===== Material for the task =====

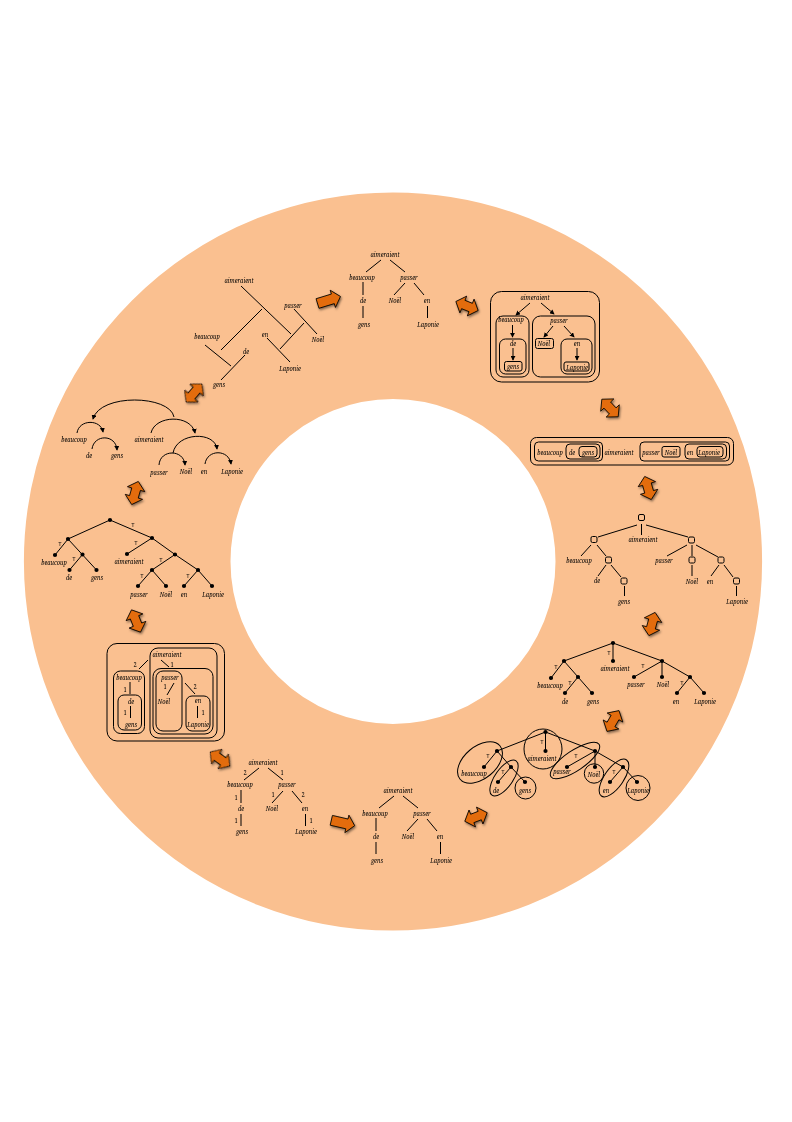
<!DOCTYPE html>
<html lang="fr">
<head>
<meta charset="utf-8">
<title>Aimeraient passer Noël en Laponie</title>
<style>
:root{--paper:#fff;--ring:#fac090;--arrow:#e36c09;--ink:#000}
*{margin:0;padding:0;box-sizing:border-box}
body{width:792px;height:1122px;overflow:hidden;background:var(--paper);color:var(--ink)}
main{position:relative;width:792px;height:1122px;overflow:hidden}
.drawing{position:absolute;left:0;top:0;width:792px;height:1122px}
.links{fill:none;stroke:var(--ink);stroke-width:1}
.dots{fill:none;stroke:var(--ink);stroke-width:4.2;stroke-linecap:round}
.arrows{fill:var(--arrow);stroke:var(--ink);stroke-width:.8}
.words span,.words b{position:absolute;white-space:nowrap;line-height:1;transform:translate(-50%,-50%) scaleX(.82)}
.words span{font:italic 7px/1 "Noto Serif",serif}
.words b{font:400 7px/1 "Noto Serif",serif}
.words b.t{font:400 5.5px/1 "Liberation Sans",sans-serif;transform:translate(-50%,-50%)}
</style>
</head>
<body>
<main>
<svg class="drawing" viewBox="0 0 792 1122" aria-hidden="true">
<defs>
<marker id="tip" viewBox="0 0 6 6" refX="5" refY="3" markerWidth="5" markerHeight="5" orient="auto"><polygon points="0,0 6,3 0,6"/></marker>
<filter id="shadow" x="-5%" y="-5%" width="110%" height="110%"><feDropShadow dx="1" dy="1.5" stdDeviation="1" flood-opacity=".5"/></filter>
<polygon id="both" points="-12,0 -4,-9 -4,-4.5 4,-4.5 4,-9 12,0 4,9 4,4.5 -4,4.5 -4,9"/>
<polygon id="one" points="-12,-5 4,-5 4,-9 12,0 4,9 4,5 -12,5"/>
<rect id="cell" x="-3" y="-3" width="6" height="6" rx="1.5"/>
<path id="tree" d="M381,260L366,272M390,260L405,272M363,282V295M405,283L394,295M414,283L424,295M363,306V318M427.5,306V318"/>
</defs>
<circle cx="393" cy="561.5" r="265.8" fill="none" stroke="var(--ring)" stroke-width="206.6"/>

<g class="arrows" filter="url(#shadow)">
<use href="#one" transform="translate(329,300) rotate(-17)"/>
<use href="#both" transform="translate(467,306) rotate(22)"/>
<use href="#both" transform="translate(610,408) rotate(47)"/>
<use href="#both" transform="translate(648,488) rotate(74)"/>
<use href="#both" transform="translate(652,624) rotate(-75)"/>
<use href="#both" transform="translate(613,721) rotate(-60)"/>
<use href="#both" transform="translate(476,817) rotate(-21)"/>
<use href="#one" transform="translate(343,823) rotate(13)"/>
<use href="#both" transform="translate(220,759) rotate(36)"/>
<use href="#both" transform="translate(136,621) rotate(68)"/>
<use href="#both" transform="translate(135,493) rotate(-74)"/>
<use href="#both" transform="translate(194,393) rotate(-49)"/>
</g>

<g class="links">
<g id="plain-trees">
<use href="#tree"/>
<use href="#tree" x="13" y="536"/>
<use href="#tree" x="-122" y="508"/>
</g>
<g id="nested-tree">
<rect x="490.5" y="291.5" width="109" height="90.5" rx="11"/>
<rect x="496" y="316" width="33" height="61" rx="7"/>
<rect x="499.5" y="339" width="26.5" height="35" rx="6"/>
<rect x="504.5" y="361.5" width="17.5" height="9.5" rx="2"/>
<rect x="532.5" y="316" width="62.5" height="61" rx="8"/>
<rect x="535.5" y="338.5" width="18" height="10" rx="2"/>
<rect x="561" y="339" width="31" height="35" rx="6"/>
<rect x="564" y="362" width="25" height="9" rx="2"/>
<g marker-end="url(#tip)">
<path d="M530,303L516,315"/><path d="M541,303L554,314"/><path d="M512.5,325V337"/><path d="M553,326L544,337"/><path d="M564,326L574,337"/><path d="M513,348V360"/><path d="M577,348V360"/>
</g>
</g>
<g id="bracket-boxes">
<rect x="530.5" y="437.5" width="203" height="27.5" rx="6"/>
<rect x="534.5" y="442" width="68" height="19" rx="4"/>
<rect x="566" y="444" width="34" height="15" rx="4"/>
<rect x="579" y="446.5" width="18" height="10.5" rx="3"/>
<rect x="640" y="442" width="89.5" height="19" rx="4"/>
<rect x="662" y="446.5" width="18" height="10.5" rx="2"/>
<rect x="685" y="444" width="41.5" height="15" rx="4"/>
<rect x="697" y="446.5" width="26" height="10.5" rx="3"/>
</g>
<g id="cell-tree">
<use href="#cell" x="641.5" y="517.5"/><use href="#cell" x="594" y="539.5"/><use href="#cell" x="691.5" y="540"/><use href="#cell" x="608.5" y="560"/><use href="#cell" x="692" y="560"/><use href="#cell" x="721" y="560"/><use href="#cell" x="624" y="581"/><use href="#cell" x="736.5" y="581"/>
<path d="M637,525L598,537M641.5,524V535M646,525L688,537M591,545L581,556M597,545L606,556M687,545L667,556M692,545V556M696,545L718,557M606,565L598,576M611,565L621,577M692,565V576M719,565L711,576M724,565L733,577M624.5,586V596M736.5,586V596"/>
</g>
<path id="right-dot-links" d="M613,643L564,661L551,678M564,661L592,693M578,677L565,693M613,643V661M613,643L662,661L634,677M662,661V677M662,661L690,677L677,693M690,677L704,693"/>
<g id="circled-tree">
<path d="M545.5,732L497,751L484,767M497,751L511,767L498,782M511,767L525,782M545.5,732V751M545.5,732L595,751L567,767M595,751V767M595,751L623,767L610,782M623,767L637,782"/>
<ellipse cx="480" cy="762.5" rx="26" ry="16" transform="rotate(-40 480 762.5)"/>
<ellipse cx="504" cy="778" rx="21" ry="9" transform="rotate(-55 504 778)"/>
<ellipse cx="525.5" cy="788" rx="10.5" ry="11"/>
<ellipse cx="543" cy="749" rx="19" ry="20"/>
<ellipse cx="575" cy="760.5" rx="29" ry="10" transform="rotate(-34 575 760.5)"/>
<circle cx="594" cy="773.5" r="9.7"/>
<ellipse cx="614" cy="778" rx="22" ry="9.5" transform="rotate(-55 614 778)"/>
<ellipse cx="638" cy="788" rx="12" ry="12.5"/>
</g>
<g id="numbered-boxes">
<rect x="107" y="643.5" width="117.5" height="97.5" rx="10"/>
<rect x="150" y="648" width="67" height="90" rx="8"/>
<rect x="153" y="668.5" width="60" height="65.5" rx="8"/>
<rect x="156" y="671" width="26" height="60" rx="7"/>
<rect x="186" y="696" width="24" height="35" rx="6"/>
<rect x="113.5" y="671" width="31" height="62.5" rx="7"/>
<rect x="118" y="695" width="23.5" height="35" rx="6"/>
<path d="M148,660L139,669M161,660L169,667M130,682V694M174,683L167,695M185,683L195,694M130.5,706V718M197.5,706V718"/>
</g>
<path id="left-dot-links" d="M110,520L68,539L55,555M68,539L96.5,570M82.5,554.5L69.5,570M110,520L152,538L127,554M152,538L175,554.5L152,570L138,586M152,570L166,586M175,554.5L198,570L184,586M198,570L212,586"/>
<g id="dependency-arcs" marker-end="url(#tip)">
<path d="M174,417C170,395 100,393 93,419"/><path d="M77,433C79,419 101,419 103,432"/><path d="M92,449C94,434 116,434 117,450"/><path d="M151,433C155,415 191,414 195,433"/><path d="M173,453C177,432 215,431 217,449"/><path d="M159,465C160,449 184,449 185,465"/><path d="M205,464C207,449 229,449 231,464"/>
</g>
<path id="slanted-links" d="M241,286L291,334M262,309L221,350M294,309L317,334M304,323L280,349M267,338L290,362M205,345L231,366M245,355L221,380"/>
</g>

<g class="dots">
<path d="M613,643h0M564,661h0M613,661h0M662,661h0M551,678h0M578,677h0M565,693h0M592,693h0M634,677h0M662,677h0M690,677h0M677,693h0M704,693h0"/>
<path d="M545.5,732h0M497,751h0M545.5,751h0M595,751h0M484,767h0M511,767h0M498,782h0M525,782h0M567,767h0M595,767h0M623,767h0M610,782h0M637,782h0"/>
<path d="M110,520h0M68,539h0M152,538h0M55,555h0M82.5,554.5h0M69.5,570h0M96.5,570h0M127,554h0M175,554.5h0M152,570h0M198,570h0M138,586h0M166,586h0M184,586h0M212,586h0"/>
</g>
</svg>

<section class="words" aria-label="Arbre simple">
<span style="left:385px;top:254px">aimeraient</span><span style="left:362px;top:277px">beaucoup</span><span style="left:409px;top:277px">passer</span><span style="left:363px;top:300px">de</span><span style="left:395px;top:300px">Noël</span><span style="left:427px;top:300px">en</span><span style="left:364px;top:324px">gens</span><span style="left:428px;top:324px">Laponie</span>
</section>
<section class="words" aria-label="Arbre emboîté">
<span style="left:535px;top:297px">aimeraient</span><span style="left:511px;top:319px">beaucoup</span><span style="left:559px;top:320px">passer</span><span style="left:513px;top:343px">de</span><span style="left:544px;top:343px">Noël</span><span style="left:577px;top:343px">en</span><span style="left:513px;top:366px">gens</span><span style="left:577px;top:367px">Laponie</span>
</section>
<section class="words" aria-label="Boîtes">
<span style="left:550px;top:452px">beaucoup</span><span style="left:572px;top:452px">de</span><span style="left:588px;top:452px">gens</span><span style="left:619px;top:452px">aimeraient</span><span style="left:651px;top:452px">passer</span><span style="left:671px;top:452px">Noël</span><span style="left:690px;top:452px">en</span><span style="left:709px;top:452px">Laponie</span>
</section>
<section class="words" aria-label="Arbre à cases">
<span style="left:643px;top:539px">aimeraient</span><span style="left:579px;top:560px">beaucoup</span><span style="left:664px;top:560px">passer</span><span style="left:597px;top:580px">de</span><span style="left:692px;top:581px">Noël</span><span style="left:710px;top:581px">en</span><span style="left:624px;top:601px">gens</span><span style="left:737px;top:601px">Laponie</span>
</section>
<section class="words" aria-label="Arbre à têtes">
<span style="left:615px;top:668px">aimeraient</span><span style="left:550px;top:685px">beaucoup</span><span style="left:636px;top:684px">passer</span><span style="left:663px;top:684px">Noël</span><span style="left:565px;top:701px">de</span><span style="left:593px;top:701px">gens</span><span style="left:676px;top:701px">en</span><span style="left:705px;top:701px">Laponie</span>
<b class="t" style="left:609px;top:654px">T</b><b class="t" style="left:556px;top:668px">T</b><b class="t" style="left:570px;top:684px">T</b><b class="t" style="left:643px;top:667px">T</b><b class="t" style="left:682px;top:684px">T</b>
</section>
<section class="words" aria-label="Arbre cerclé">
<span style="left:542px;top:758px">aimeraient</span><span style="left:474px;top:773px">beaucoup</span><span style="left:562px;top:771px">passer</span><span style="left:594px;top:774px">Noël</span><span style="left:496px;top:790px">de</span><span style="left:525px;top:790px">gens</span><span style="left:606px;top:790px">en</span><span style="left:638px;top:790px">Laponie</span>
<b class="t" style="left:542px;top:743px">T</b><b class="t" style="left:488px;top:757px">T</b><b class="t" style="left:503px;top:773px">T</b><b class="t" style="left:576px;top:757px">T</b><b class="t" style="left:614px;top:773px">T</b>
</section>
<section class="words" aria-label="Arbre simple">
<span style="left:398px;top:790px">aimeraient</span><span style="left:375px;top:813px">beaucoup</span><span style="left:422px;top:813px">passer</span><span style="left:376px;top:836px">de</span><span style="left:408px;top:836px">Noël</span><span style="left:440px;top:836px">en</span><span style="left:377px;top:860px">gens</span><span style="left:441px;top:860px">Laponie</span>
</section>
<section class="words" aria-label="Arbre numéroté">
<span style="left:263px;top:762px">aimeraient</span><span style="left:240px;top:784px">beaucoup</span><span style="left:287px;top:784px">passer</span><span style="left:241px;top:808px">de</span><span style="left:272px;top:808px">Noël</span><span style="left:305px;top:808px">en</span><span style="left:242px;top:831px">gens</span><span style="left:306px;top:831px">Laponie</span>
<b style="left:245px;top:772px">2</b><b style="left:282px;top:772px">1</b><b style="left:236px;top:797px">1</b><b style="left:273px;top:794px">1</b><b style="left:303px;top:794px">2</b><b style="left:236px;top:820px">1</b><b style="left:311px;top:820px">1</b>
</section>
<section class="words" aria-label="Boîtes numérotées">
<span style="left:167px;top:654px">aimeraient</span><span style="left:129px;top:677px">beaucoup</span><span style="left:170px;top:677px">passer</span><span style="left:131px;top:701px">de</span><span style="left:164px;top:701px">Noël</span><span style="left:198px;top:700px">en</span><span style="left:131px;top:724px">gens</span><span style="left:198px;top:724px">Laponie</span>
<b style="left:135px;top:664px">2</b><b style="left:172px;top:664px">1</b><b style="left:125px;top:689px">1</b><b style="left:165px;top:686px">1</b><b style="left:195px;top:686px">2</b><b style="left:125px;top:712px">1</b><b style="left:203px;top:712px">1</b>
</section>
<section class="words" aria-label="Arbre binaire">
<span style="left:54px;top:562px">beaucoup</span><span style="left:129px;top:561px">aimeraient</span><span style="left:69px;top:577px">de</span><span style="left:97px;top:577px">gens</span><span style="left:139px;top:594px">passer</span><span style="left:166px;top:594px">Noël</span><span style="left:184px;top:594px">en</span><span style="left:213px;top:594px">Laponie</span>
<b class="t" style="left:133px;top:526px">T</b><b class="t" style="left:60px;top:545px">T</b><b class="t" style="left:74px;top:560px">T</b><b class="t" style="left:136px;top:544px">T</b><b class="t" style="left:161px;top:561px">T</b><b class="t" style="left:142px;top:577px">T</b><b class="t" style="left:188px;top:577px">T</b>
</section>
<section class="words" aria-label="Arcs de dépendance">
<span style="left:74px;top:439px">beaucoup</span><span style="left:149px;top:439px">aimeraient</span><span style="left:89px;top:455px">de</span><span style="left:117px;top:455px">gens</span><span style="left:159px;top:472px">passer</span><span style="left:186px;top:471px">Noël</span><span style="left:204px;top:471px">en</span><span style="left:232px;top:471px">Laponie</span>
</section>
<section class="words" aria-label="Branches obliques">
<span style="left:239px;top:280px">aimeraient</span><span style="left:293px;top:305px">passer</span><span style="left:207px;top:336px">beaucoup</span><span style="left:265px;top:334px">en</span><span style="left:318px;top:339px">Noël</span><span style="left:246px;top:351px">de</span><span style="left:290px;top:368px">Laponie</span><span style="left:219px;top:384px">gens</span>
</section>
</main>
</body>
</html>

=====

- What needs to be done: Lines containing the word "stroke" must be found in the data above and copied.

- Response area:
.links{fill:none;stroke:var(--ink);stroke-width:1}
.dots{fill:none;stroke:var(--ink);stroke-width:4.2;stroke-linecap:round}
.arrows{fill:var(--arrow);stroke:var(--ink);stroke-width:.8}
<circle cx="393" cy="561.5" r="265.8" fill="none" stroke="var(--ring)" stroke-width="206.6"/>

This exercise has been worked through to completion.